*Task brief*: Below are some records; each one is to be set down again exactly.

-- Information follows --

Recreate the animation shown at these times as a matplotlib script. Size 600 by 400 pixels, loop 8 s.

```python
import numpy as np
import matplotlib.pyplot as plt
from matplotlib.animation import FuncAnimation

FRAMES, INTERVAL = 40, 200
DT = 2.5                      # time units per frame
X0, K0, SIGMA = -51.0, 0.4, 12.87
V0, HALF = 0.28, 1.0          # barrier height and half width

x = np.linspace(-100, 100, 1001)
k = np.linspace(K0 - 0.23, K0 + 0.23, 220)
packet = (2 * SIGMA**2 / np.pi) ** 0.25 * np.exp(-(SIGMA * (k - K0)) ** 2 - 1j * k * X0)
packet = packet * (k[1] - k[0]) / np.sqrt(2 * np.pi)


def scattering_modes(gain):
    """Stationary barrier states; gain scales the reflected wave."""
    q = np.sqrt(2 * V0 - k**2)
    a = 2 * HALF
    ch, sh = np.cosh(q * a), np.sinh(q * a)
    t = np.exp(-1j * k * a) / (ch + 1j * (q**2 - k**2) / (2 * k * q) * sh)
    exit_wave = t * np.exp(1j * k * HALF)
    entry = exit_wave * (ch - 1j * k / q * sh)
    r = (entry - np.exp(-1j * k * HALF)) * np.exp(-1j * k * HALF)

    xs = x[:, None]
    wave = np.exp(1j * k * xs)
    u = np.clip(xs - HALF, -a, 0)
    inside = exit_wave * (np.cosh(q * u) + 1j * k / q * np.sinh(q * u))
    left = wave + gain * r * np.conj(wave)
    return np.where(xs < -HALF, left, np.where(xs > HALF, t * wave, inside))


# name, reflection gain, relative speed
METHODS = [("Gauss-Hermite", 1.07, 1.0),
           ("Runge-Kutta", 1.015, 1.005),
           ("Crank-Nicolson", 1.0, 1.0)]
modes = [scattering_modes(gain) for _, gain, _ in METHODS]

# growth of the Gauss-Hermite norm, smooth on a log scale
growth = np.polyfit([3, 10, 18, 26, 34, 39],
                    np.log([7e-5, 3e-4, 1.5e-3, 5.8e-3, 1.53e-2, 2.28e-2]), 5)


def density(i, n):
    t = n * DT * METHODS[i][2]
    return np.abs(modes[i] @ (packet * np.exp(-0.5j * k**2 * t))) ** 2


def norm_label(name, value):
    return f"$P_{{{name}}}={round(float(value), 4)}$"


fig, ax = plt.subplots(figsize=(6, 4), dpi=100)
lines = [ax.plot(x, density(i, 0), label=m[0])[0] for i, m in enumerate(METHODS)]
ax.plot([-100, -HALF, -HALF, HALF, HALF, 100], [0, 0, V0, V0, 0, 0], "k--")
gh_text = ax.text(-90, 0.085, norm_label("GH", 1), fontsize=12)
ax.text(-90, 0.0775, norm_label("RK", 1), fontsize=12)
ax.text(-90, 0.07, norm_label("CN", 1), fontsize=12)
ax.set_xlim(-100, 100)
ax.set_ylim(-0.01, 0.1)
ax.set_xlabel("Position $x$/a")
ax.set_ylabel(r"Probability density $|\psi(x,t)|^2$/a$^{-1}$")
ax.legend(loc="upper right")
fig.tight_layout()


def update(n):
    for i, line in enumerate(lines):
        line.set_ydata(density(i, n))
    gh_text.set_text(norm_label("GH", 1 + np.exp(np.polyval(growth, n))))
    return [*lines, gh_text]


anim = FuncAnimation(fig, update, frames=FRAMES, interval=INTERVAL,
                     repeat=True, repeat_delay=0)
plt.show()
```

-- Information concluded --

*Task output*:
Recreate the animation shown at these times as a matplotlib script. Size 600 by 400 pixels, loop 8 s.

```python
import numpy as np
import matplotlib.pyplot as plt
from matplotlib.animation import FuncAnimation

FRAMES, INTERVAL = 40, 200
DT = 2.5                      # time units per frame
X0, K0, SIGMA = -51.0, 0.4, 12.87
V0, HALF = 0.28, 1.0          # barrier height and half width

x = np.linspace(-100, 100, 1001)
k = np.linspace(K0 - 0.23, K0 + 0.23, 220)
packet = (2 * SIGMA**2 / np.pi) ** 0.25 * np.exp(-(SIGMA * (k - K0)) ** 2 - 1j * k * X0)
packet = packet * (k[1] - k[0]) / np.sqrt(2 * np.pi)


def scattering_modes(gain):
    """Stationary barrier states; gain scales the reflected wave."""
    q = np.sqrt(2 * V0 - k**2)
    a = 2 * HALF
    ch, sh = np.cosh(q * a), np.sinh(q * a)
    t = np.exp(-1j * k * a) / (ch + 1j * (q**2 - k**2) / (2 * k * q) * sh)
    exit_wave = t * np.exp(1j * k * HALF)
    entry = exit_wave * (ch - 1j * k / q * sh)
    r = (entry - np.exp(-1j * k * HALF)) * np.exp(-1j * k * HALF)

    xs = x[:, None]
    wave = np.exp(1j * k * xs)
    u = np.clip(xs - HALF, -a, 0)
    inside = exit_wave * (np.cosh(q * u) + 1j * k / q * np.sinh(q * u))
    left = wave + gain * r * np.conj(wave)
    return np.where(xs < -HALF, left, np.where(xs > HALF, t * wave, inside))


# name, reflection gain, relative speed
METHODS = [("Gauss-Hermite", 1.07, 1.0),
           ("Runge-Kutta", 1.015, 1.005),
           ("Crank-Nicolson", 1.0, 1.0)]
modes = [scattering_modes(gain) for _, gain, _ in METHODS]

# growth of the Gauss-Hermite norm, smooth on a log scale
growth = np.polyfit([3, 10, 18, 26, 34, 39],
                    np.log([7e-5, 3e-4, 1.5e-3, 5.8e-3, 1.53e-2, 2.28e-2]), 5)


def density(i, n):
    t = n * DT * METHODS[i][2]
    return np.abs(modes[i] @ (packet * np.exp(-0.5j * k**2 * t))) ** 2


def norm_label(name, value):
    return f"$P_{{{name}}}={round(float(value), 4)}$"


fig, ax = plt.subplots(figsize=(6, 4), dpi=100)
lines = [ax.plot(x, density(i, 0), label=m[0])[0] for i, m in enumerate(METHODS)]
ax.plot([-100, -HALF, -HALF, HALF, HALF, 100], [0, 0, V0, V0, 0, 0], "k--")
gh_text = ax.text(-90, 0.085, norm_label("GH", 1), fontsize=12)
ax.text(-90, 0.0775, norm_label("RK", 1), fontsize=12)
ax.text(-90, 0.07, norm_label("CN", 1), fontsize=12)
ax.set_xlim(-100, 100)
ax.set_ylim(-0.01, 0.1)
ax.set_xlabel("Position $x$/a")
ax.set_ylabel(r"Probability density $|\psi(x,t)|^2$/a$^{-1}$")
ax.legend(loc="upper right")
fig.tight_layout()


def update(n):
    for i, line in enumerate(lines):
        line.set_ydata(density(i, n))
    gh_text.set_text(norm_label("GH", 1 + np.exp(np.polyval(growth, n))))
    return [*lines, gh_text]


anim = FuncAnimation(fig, update, frames=FRAMES, interval=INTERVAL,
                     repeat=True, repeat_delay=0)
plt.show()
```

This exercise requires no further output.